Credit rating agency Fitch downgraded the credit rating of 28 Russian natural resources groups on Saturday, saying “there is a possibility of some sort of default.”
Also read: What is the default for Russia?
Fitch reduced gas giant Gazprom, oil company Lukoil, miners Rusal, Polyus, Evraz and 23 other resource companies from B to ‘CC high’, meaning ‘chance’ that these companies would not respect their financial commitments.
Gazprom and Lukoil’s ratings were also downgraded to another high risk level this week, which was not reimbursed by another rating agency, Moody’s.
For the rating agency, the power given by the Russian government to repay the contracted debts in rubles to countries appearing on the list of “enemy” countries compromises the ability of these companies to make timely payments to creditors.
The list includes the European Union, Australia, the United Kingdom, Canada, Monaco, South Korea, the United States, Switzerland and Japan.
The move is part of a series of measures taken by the Russian government and the country’s central bank to limit the fall of the national currency ruble, which has lost half its value since January 1 due to sanctions imposed on Moscow. West after the Russian invasion of Ukraine.
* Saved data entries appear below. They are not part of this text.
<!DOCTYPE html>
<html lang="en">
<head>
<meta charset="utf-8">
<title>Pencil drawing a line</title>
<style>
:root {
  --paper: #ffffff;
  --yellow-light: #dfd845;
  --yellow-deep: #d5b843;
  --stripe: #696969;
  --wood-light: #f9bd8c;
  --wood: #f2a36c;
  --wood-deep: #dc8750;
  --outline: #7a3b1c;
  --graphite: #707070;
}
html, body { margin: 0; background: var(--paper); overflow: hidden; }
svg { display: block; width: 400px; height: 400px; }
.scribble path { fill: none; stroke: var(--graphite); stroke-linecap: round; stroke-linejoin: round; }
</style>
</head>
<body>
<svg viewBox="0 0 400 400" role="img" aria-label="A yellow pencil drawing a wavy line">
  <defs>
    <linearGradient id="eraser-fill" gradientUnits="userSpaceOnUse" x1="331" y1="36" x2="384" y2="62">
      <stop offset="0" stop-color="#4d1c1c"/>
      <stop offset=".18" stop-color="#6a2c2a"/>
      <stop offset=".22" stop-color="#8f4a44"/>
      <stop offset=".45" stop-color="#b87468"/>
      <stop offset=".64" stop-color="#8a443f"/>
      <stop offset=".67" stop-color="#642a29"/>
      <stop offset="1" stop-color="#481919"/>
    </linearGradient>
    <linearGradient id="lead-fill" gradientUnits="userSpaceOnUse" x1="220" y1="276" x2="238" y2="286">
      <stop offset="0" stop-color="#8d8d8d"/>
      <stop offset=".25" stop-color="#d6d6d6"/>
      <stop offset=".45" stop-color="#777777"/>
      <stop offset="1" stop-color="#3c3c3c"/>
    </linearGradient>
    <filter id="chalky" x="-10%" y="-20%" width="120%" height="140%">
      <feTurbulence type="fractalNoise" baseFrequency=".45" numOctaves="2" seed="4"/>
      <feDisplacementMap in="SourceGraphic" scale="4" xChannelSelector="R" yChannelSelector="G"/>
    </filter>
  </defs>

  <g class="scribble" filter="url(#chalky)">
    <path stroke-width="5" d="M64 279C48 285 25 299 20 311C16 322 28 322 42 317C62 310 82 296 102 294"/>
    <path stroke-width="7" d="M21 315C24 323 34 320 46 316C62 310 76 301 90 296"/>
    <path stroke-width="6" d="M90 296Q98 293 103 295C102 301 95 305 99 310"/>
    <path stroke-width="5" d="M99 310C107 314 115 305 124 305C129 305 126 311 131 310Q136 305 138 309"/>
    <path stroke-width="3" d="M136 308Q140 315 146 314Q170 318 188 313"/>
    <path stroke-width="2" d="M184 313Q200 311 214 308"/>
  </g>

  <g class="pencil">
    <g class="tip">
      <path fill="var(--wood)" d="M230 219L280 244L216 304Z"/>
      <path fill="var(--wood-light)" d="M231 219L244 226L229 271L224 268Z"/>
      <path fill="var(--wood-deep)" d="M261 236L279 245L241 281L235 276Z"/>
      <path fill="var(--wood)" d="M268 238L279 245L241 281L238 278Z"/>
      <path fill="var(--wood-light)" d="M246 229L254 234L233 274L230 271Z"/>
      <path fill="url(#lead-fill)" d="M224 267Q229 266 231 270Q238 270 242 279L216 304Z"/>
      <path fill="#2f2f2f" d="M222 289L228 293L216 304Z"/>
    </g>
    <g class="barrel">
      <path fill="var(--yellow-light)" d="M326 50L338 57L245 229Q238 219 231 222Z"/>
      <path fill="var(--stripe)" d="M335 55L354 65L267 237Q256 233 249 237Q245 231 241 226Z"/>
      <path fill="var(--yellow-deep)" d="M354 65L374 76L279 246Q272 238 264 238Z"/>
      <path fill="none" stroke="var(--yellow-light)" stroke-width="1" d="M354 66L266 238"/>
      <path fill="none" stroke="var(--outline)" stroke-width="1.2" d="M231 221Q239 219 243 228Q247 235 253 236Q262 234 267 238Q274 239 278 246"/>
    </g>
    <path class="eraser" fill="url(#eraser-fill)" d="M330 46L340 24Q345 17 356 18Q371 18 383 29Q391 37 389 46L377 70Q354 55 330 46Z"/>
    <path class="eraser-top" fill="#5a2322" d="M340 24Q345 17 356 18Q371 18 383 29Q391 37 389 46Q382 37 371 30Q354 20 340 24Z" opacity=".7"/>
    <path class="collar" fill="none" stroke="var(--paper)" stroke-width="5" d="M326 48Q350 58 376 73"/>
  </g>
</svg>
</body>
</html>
“Tightening sanctions, including restrictions on trade and energy imports, will increase the likelihood of a political backlash from Russia and further weaken its economy, destroying the operating environment of its companies,” Fitch added.
The United States announced on Tuesday that it was imposing sanctions on Russia’s oil and gas imports, similar to the United Kingdom for oil.
In early March, three major rating agencies placed Russia’s long-term credit rating in the category of countries whose repayments could not be repaid due to sanctions. Fitch downgraded its rating further, indicating that the sovereign default risk was “imminent” in its view.
The lower the credit rating, the less trust lenders have in the country and the lower the interest rate at which money can be borrowed.